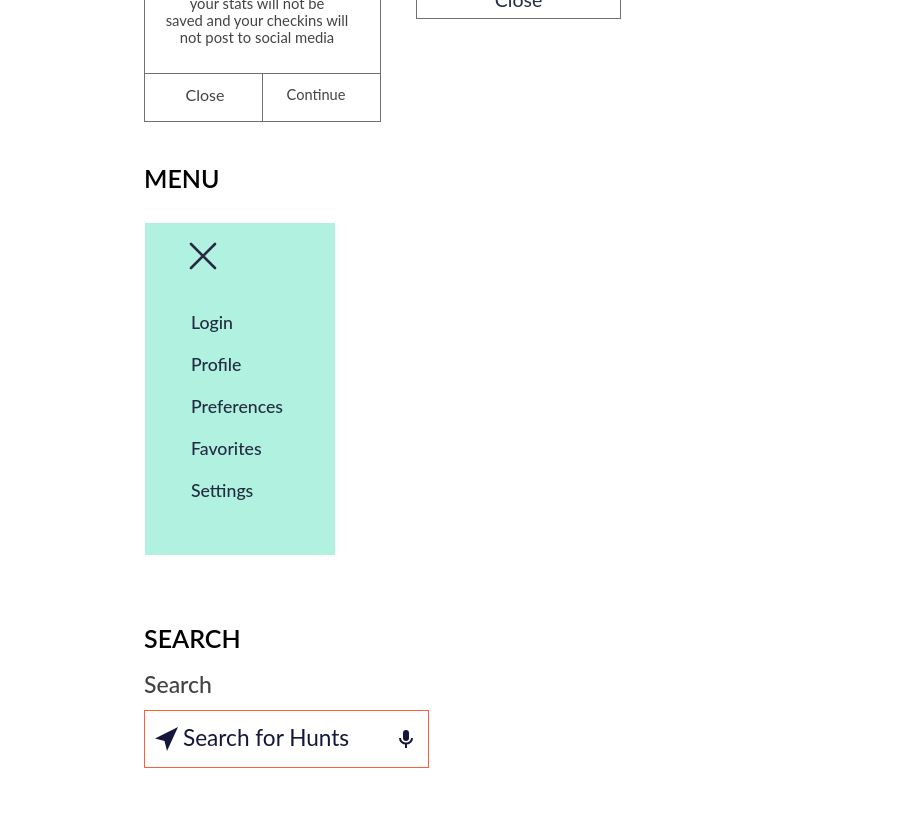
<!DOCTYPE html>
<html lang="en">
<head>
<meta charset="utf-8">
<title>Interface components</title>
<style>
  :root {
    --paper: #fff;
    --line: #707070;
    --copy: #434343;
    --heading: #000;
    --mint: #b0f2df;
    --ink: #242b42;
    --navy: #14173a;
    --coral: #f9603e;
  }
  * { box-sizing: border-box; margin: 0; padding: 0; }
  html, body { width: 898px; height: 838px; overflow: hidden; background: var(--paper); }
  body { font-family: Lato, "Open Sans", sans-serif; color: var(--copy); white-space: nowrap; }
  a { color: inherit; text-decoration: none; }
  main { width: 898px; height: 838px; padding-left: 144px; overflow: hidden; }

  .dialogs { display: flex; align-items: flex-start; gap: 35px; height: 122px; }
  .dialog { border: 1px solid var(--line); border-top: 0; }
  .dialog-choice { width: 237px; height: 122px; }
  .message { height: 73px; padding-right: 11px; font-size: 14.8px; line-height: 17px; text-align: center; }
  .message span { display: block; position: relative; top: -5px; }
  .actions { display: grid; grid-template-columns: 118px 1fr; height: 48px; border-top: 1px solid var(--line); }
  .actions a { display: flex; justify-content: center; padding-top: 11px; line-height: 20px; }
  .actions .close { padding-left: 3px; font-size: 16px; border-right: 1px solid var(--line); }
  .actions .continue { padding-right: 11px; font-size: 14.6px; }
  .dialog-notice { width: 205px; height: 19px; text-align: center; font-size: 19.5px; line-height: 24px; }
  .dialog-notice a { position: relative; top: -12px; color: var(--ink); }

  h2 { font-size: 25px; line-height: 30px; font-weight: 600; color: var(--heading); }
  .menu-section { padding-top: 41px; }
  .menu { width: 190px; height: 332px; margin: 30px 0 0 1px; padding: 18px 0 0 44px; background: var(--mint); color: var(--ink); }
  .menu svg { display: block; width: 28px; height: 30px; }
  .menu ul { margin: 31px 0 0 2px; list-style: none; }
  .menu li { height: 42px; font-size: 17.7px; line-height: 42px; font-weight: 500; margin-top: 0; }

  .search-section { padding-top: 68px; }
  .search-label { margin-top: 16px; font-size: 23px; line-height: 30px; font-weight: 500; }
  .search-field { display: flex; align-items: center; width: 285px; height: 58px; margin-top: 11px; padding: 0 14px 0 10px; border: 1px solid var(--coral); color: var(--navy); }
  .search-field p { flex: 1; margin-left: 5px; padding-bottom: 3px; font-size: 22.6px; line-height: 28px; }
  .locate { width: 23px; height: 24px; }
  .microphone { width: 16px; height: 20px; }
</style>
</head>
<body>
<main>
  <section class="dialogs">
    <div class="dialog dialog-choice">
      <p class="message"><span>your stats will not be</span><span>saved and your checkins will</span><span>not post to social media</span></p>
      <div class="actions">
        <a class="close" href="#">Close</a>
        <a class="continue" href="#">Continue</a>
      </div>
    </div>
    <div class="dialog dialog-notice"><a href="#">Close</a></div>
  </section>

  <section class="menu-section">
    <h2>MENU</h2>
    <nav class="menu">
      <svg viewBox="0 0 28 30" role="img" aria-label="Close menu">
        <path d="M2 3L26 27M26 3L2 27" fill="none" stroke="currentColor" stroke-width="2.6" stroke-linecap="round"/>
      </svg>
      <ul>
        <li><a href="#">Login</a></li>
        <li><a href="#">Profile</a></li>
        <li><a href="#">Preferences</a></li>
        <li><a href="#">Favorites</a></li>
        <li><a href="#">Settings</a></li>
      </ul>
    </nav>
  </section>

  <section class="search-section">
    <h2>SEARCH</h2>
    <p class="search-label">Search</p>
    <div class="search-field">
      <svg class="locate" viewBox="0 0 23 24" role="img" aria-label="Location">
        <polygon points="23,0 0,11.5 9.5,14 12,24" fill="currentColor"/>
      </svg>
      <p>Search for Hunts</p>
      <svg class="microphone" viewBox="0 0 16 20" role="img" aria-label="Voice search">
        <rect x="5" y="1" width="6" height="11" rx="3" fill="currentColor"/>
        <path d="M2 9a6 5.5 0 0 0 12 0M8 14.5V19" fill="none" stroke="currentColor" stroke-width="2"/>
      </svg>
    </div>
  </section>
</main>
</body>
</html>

□ □ □ □ □

→ **ACTION ITEM**
Copy all lines from the listing that contain "actions".

→ **RESPONSE FOR THIS EXERCISE**
  .actions { display: grid; grid-template-columns: 118px 1fr; height: 48px; border-top: 1px solid var(--line); }
  .actions a { display: flex; justify-content: center; padding-top: 11px; line-height: 20px; }
  .actions .close { padding-left: 3px; font-size: 16px; border-right: 1px solid var(--line); }
  .actions .continue { padding-right: 11px; font-size: 14.6px; }
      <div class="actions">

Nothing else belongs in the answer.